Observation #7: Mike Reilly is a stud. That man makes every single Ironman finisher feel special, and in the case of Ironman Arizona that meant close to 2,500 people. He really gets going around 11 p.m., whipping the crowd into a frenzy with a towel and jumping up and down in the finisher's chute imploring everyone to BRING THESE LAST FEW RACERS HOME! It's truly the best part of the Ironman experience. If you don't get goosebumps or well up with tears I challenge whether you're actually a human being.
Observation #8: Paul Amey is a stud too. The man raced his guts out and came up just two minutes short of winner Eneko Llanos' sub-8:00 finish. Still, he joined his girlfriend (full disclosure, a Fortius teammate and friend of mine) in the stands to watch other finishers come down the chute. He was cheerful despite his fatigue level, like almost every pro triathlete I've ever met.

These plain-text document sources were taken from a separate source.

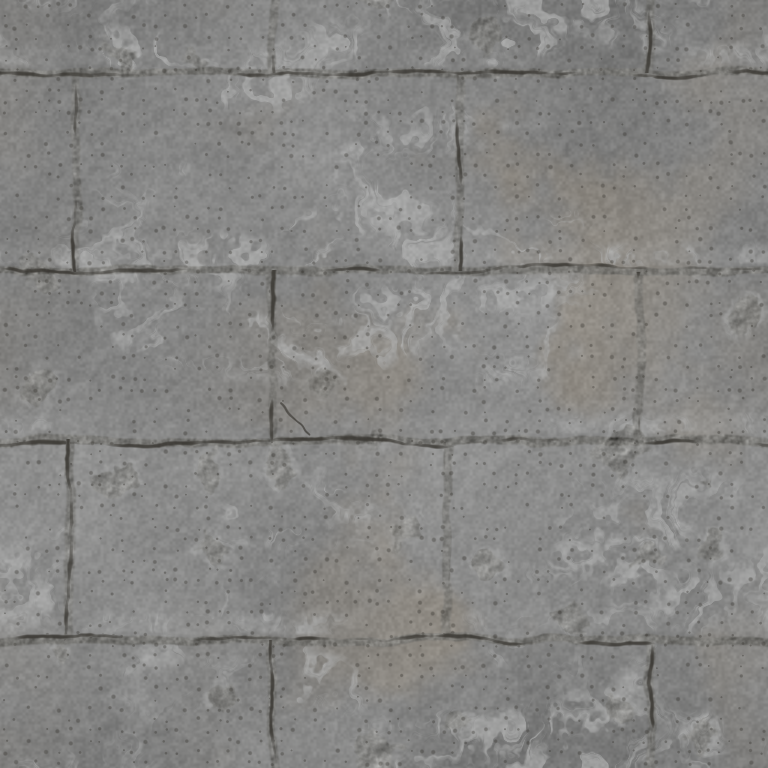
A WebGL 1 fragment shader for this texture:

```glsl
precision highp float;
// Weathered grey concrete block wall: four staggered courses, mortar joints, chips and chalky scrapes.
uniform vec2 u_resolution;

// Layout, in canvas units; entries run upward from the course that wraps the bottom edge
const vec4 BED_Y = vec4(0.167, 0.426, 0.648, 0.905);
const vec4 LEFT_X = vec4(0.355, 0.091, 0.354, 0.099);
const vec4 RIGHT_X = vec4(0.845, 0.581, 0.833, 0.598);
const float BED_HALF = 0.0058;
const float HEAD_HALF = 0.0062;
const float CRACK_HALF = 0.0026;
const float EDGE_WOBBLE = 0.014;
const float CHIP_GRID = 9.0;
const float PORE_GRID = 72.0;
const vec2 FISSURE_TOP = vec2(0.366, 0.474);
const vec2 FISSURE_END = vec2(0.401, 0.435);

const vec3 CONCRETE = vec3(0.520, 0.521, 0.519);
const vec3 MORTAR = vec3(0.450, 0.447, 0.432);
const vec3 GAP = vec3(0.215, 0.205, 0.185);
const vec3 CHALK = vec3(0.665, 0.667, 0.665);
const vec3 STAIN = vec3(0.590, 0.550, 0.490);

float hash(vec2 p) {
  vec3 q = fract(p.xyx * 0.1031);
  q += dot(q, q.yzx + 33.33);
  return fract((q.x + q.y) * q.z);
}

// Value noise that repeats over the canvas
float noise(vec2 uv, vec2 freq, float seed) {
  vec2 p = uv * freq, i = floor(p), f = fract(p);
  f = f * f * (3.0 - 2.0 * f);
  vec2 a = mod(i, freq) + seed, b = mod(i + 1.0, freq) + seed;
  return mix(mix(hash(a), hash(vec2(b.x, a.y)), f.x),
             mix(hash(vec2(a.x, b.y)), hash(b), f.x), f.y);
}

float fbm(vec2 uv, vec2 freq, float seed) {
  float sum = 0.0, amp = 0.533;
  for (int k = 0; k < 4; k++) {
    sum += amp * noise(uv, freq, seed + float(k) * 17.0);
    freq *= 2.0;
    amp *= 0.5;
  }
  return sum;
}

float wrapDelta(float d) { return fract(d + 0.5) - 0.5; }
float nearer(float a, float b) { return abs(a) < abs(b) ? a : b; }

// x: mortar cover, y: broken dark gap wandering across the joint
vec2 joint(vec2 uv, float d, float halfWidth, float seed, float px) {
  float cover = 1.0 - smoothstep(halfWidth * 0.6, halfWidth * 1.25, abs(d));
  float drift = (noise(uv, vec2(7.0), seed) - 0.5) * 2.4 * halfWidth;
  float open = smoothstep(0.40, 0.64, fbm(uv, vec2(15.0), seed + 5.0));
  float gap = open * (1.0 - smoothstep(0.3 * CRACK_HALF, CRACK_HALF * open + px, abs(d - drift)));
  return vec2(cover, gap);
}

// Distance to the nearest tilted chip; chips crowd the lower courses
float chipDistance(vec2 uv) {
  vec2 p = uv * CHIP_GRID, base = floor(p);
  float best = 1.0;
  for (int j = -1; j <= 1; j++) {
    for (int i = -1; i <= 1; i++) {
      vec2 cell = base + vec2(float(i), float(j));
      vec2 id = mod(cell, CHIP_GRID) + 61.0;
      vec2 q = p - cell - 0.2 - 0.6 * vec2(hash(id), hash(id + 23.0));
      float turn = 0.35 + 0.9 * hash(id + 41.0), c = cos(turn), s = sin(turn);
      q = abs(vec2(c * q.x + s * q.y, c * q.y - s * q.x));
      vec2 size = 0.07 + 0.15 * vec2(hash(id + 57.0), hash(id + 73.0));
      vec2 e = q - size;
      float d = length(max(e, 0.0)) + min(max(e.x, e.y), 0.0);
      float chance = id.y - 61.0 < 4.0 ? 0.48 : 0.10;
      if (hash(id + 97.0) < chance) best = min(best, d);
    }
  }
  return best / CHIP_GRID;
}

float pores(vec2 uv, float px) {
  vec2 p = uv * PORE_GRID, id = mod(floor(p), PORE_GRID) + 131.0;
  vec2 centre = 0.3 + 0.4 * vec2(hash(id), hash(id + 19.0));
  float radius = 0.08 + 0.17 * hash(id + 37.0);
  float dotMask = 1.0 - smoothstep(radius * 0.4, radius + px * PORE_GRID * 0.5, length(fract(p) - centre));
  return dotMask * step(0.68, hash(id + 53.0));
}

void main() {
  vec2 uv = gl_FragCoord.xy / u_resolution;
  float px = 1.0 / min(u_resolution.x, u_resolution.y);

  // Ragged block edges
  vec2 warp = vec2(fbm(uv, vec2(18.0), 3.0), fbm(uv, vec2(18.0), 29.0)) - 0.5;
  vec2 p = uv + EDGE_WOBBLE * warp;
  float course = mod(dot(step(BED_Y, vec4(p.y)), vec4(1.0)), 4.0);
  vec4 pick = vec4(equal(vec4(course), vec4(0.0, 1.0, 2.0, 3.0)));
  float left = dot(LEFT_X, pick), right = dot(RIGHT_X, pick);
  float block = step(left, p.x) * step(p.x, right);
  float bedD = 1.0;
  bedD = nearer(wrapDelta(p.y - BED_Y.x), wrapDelta(p.y - BED_Y.y));
  bedD = nearer(bedD, nearer(wrapDelta(p.y - BED_Y.z), wrapDelta(p.y - BED_Y.w)));
  float headD = nearer(wrapDelta(p.x - left), wrapDelta(p.x - right));
  vec2 bed = joint(uv, bedD, BED_HALF, 11.0, px), head = joint(uv, headD, HEAD_HALF, 47.0, px);
  float mortar = max(bed.x, head.x * 0.75), gap = max(bed.y, head.y);

  // Block tone, clouding, grain and warm stains
  float relief = fbm(uv + vec2(-0.003, 0.003), vec2(52.0), 7.0) - fbm(uv, vec2(52.0), 7.0);
  float grain = (noise(uv, vec2(256.0), 5.0) - 0.5) * 0.055 + (noise(uv, vec2(110.0), 9.0) - 0.5) * 0.035;
  float tint = (hash(vec2(course, block) + 7.0) - 0.5) * 0.025;
  vec3 color = CONCRETE + tint + 0.14 * (fbm(uv, vec2(5.0), 13.0) - 0.5);
  float warmSide = 0.5 + 0.5 * cos(6.2832 * (uv.x - 0.66));
  color = mix(color, STAIN, 0.5 * warmSide * smoothstep(0.50, 0.72, fbm(uv, vec2(6.0), 83.0)));

  // Chalky strokes and pale bands resting on the bed joints
  float patches = smoothstep(0.53, 0.68, fbm(uv, vec2(6.0, 9.0), 31.0));
  float strokes = smoothstep(0.44, 0.70, fbm(uv + vec2(0.25 * warp.y, 0.0), vec2(40.0, 18.0), 67.0));
  float ledge = smoothstep(0.006, 0.014, bedD) * (1.0 - smoothstep(0.025, 0.045, bedD));
  ledge *= smoothstep(0.42, 0.65, noise(uv, vec2(5.0), 71.0));
  color = mix(color, CHALK, min(0.75 * patches * strokes + ledge * (0.15 + 0.45 * strokes), 0.8));

  // Chips with rough floors and scuffed rims
  float chipD = chipDistance(uv) + 0.045 * (fbm(uv, vec2(30.0), 43.0) - 0.5);
  float chip = 1.0 - smoothstep(-0.002, 0.003, chipD);
  float rim = 1.0 - smoothstep(0.001, 0.009, abs(chipD - 0.003));
  color = mix(color, CHALK, 0.32 * rim * (0.4 + strokes));
  color = mix(color, MORTAR * 1.1, 0.45 * chip);

  // Joints, fissure and pores
  color = mix(color, MORTAR, 0.78 * mortar);
  vec2 span = FISSURE_END - FISSURE_TOP, rel = p + 0.5 * EDGE_WOBBLE * warp - FISSURE_TOP;
  float fissureD = length(rel - span * clamp(dot(rel, span) / dot(span, span), 0.0, 1.0));
  gap = max(gap, 0.8 * (1.0 - smoothstep(0.0004, 0.0012 + px, fissureD)));
  color += grain * (1.0 + mortar) + relief * (0.10 + 0.42 * chip + 0.38 * mortar);
  color = mix(color, GAP, max(0.82 * gap, 0.38 * pores(uv, px)));
  gl_FragColor = vec4(clamp(color, 0.0, 1.0), 1.0);
}
```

This truly is the greatest sport because the pros are every bit as classy as the 17-hour Ironman finishers. Can you imagine Tiger Woods winning a tournament and coming back to the 18th hole to cheer in the rest of the pros? (OK, can you imagine Tiger Woods winning a tournament anymore?!)

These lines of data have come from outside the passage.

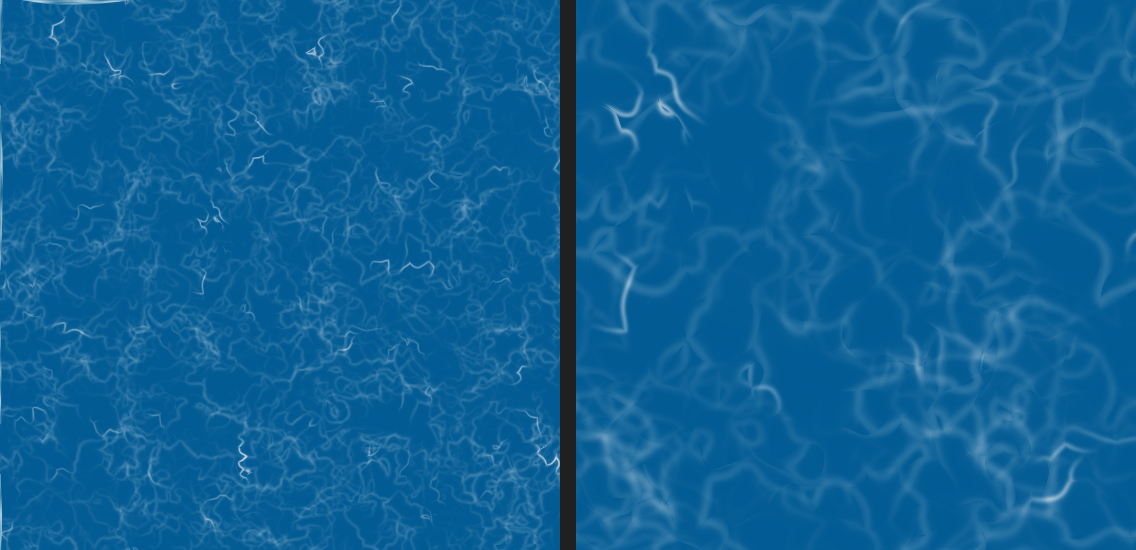
Left: the whole. Right: its middle third, enlarged.
A Shadertoy shader for this texture:

```glsl
// Deep blue water surface veined with fine, jagged, pale light filaments.

#define LAYERS 7
#define VEIN_SCALE 9.5
#define VEIN_WIDTH 0.0027
#define CORE_WIDTH 0.0017
#define VEIN_GAIN 0.135
#define GLINT_GAIN 0.6
#define FRINGE_WIDTH 0.008
#define DEEP_BLUE vec3(0.006, 0.357, 0.578)
#define FOAM vec3(1.0, 0.98, 0.99)

float hash(vec2 p) {
    return fract(sin(dot(p, vec2(127.1, 311.7))) * 43758.5);
}

// Slope of a random direction at a lattice corner.
float corner(vec2 cell, vec2 offset) {
    float angle = 6.2832 * hash(cell);
    return dot(vec2(cos(angle), sin(angle)), offset);
}

// Gradient noise, roughly -0.7 to 0.7.
float noise(vec2 p) {
    vec2 i = floor(p), f = p - i;
    vec2 u = f * f * f * (f * (f * 6.0 - 15.0) + 10.0);
    vec2 x = vec2(1.0, 0.0);
    return mix(mix(corner(i, f), corner(i + x, f - x), u.x),
               mix(corner(i + x.yx, f - x.yx), corner(i + 1.0, f - 1.0), u.x), u.y);
}

// Creased height field whose level line is a vein with sharp kinks.
float roughField(vec2 p) {
    float crease = abs(noise(p * 2.3 + 17.3)) - abs(noise(p * 2.9 + 63.1));
    return noise(p) + 0.36 * crease + 0.09 * noise(p * 5.3 + 41.7) - 0.06;
}

// Distance to the level line, in canvas heights.
float veinDistance(vec2 p, vec2 shift) {
    float e = 0.0008;
    vec2 q = p * VEIN_SCALE + shift;
    float h = roughField(q);
    vec2 slope = vec2(roughField(q + vec2(e * VEIN_SCALE, 0.0)),
                      roughField(q + vec2(0.0, e * VEIN_SCALE))) - h;
    return abs(h) / max(length(slope) / e, 4.5);
}

float softLine(float d, float width) {
    float w = max(width, 0.8 / iResolution.y);
    return exp(-d * d / (w * w));
}

// Sum of overlapping veins, each fading in and out along its length.
float veinLight(vec2 p) {
    float light = 0.0;
    for (int k = 0; k < LAYERS; k++) {
        float id = float(k);
        float turn = 0.7 + id * 1.1;
        vec2 q = mat2(cos(turn), sin(turn), -sin(turn), cos(turn)) * p;
        vec2 shift = vec2(31.7, 57.3) * (id + 1.0);
        float d = veinDistance(q, shift);
        float fade = smoothstep(-0.25, 0.5, noise(q * 8.5 + shift.yx));
        float glint = smoothstep(0.34, 0.64, noise(q * 9.0 - shift));
        float width = VEIN_WIDTH * (0.75 + 0.5 * fade);
        light += fade * (VEIN_GAIN * softLine(d, width) + 0.012 * softLine(d, 0.008));
        light += glint * GLINT_GAIN * softLine(d, CORE_WIDTH);
    }
    return light;
}

// Torn pale rim: along runs beside the edge, depth is the distance from it.
float rim(float along, float depth, float seed) {
    float reach = FRINGE_WIDTH * smoothstep(-0.2, 0.35, noise(vec2(along * 5.0, seed)));
    float aa = 0.7 / iResolution.y;
    return (1.0 - smoothstep(reach - aa, reach + aa, depth)) * step(0.001, reach);
}

void mainImage(out vec4 fragColor, in vec2 fragCoord) {
    vec2 p = fragCoord / iResolution.y;
    float cloud = 0.01 * noise(p * 9.0 + 5.0);
    float light = max(veinLight(p) + cloud, 0.0);
    vec3 color = mix(DEEP_BLUE, FOAM, min(light, 1.0));

    // Streaked fragments along the left and top borders.
    float left = rim(p.y, p.x, 3.4);
    float top = rim(p.x, 1.0 - p.y, 8.6);
    vec2 rimPoint = left > top ? p.yx : vec2(p.x, 1.0 - p.y);
    float streak = 0.45 + 0.9 * noise(rimPoint * vec2(24.0, 160.0));
    vec3 scrap = mix(vec3(0.10, 0.40, 0.58), vec3(0.75, 0.87, 0.92), clamp(streak, 0.0, 1.0));
    color = mix(color, scrap, max(left, top));

    fragColor = vec4(color, 1.0);
}
```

Observation #9: Giving an athlete a high-five during the marathon equals a .05% pickup in speed. Alright, that's not scientifically proven. But I observed that as the sky gets darker and the lights become brighter, runners need a little extra help and encouragement to keep them moving. A high-five and a shout-out of encouragement can do just that. Calling out their name on their bib helps too. I remember it worked for me in the final lap of my Ironman Arizona journey last year. Runners who aren't smiling at all will crack a grin and extend their hand when they feel like someone cares about their journey and their struggle in that particular moment. I fived a lot of folks, and I'd like to think they finished .05% faster because of me.

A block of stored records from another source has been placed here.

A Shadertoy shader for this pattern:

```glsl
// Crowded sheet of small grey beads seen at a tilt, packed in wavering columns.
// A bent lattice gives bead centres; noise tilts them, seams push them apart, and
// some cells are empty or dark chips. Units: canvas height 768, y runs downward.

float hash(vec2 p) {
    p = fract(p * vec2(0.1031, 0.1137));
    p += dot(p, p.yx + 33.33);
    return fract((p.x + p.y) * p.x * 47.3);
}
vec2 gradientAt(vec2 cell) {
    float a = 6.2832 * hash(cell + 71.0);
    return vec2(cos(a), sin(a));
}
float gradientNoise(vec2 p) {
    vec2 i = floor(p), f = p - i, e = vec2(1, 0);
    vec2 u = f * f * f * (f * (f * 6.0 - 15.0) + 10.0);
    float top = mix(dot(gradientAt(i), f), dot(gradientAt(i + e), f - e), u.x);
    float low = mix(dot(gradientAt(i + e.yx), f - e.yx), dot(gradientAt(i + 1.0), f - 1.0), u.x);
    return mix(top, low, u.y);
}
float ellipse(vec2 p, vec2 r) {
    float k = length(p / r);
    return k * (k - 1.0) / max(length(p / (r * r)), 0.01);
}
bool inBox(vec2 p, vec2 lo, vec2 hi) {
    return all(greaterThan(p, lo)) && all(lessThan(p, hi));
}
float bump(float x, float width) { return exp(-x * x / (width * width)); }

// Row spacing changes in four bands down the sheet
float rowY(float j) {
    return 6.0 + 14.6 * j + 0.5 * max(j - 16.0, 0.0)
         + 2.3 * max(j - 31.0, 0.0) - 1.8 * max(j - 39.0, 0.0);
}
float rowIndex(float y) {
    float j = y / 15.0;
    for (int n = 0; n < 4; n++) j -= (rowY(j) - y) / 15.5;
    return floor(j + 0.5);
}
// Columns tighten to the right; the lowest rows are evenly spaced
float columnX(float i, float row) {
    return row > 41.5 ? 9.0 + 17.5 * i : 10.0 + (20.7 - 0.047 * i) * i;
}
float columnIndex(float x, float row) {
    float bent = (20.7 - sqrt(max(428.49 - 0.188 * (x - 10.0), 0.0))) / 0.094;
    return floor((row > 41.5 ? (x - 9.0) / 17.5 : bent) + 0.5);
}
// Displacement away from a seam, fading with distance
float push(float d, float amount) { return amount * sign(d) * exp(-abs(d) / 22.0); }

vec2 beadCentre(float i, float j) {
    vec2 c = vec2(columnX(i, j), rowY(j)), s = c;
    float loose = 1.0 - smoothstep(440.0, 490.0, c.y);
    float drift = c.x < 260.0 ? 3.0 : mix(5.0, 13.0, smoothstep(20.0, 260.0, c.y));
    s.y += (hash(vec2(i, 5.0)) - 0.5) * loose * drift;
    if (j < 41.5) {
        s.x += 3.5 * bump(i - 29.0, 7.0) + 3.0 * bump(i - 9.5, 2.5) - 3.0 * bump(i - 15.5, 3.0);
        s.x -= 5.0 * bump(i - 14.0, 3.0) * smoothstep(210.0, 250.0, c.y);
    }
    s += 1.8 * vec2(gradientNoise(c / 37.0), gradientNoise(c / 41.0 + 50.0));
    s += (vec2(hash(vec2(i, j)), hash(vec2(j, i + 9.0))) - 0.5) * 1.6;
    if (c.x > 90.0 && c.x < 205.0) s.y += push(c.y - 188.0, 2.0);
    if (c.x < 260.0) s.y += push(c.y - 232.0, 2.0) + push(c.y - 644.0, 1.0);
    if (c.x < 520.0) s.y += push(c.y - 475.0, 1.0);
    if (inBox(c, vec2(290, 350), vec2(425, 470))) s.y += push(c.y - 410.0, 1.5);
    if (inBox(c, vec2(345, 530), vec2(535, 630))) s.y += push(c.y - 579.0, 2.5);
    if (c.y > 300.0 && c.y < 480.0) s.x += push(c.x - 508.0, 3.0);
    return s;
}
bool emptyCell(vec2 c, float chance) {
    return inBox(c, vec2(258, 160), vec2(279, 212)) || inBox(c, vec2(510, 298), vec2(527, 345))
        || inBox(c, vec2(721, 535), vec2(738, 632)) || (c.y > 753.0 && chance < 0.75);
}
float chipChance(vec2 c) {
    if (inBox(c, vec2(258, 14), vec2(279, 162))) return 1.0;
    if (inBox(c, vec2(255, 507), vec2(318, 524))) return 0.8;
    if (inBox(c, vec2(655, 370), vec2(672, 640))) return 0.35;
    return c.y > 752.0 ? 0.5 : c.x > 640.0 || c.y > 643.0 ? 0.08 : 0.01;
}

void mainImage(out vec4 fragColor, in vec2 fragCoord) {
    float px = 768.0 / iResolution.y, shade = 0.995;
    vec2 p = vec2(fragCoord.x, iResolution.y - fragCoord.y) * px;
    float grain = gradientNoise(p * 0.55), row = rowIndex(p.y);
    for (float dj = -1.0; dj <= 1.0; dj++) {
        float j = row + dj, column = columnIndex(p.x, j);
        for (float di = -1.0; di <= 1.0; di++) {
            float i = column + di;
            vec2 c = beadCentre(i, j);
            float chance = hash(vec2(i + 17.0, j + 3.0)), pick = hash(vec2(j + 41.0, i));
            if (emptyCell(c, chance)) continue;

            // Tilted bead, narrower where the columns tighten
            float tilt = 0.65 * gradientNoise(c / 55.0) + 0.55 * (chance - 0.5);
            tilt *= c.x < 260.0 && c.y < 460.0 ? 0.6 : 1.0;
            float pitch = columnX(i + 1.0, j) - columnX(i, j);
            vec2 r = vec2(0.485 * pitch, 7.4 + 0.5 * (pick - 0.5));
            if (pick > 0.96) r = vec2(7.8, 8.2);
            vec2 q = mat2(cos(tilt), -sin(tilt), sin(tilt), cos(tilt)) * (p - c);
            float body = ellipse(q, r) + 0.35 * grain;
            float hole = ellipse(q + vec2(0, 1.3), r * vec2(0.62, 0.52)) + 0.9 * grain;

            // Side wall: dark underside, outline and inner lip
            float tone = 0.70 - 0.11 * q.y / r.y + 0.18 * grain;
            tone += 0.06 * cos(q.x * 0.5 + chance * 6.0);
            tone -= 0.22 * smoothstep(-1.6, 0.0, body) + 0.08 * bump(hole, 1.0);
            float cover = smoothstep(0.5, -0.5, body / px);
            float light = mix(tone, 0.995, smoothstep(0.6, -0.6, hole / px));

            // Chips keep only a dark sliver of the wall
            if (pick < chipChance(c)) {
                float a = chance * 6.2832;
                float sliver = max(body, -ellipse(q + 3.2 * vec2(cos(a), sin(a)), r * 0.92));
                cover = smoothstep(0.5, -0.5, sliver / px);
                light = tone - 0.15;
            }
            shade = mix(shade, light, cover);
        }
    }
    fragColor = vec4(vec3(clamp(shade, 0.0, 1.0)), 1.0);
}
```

Observation #10: I'm done reminiscing about Ironman Arizona 2010. Volunteering at IMAZ 2011 closed the door on one of the best days, one of the best years of my life. For 365 days I got to live the life of a pro athlete and accomplish something I never thought possible. I was, I am and will always be in the Ironman Arizona Class of 2010. This year, I got to usher in the Class of 2011. Originally, I had mixed feelings about the experience. But when the time came to experience my race on the other side of the fence, I appreciated my own accomplishments that much more. I remembered the struggles, sacrifices and pain. And that it's my choice not to participate in Ironman Arizona 2012 even though I had early access to registration. Despite the peer pressure among my friends, I resisted. That meant two things. First, I'm not ready to commit to the sacrifice just yet. Second, I don't feel a need to validate myself through another Ironman. I graduated. Officially.
I will not write about Ironman Arizona again, except in passing. It's time to move on. Now that I see everything through new eyes, there are other journeys to embark upon. New adventures. Ironman Arizona won't be one of them for a long, long time.
Congratulations to all the finishers on Sunday. Welcome to the club! I hope you give back at a race near you in the future. It will be just as valuable an experience to volunteer, if not more so.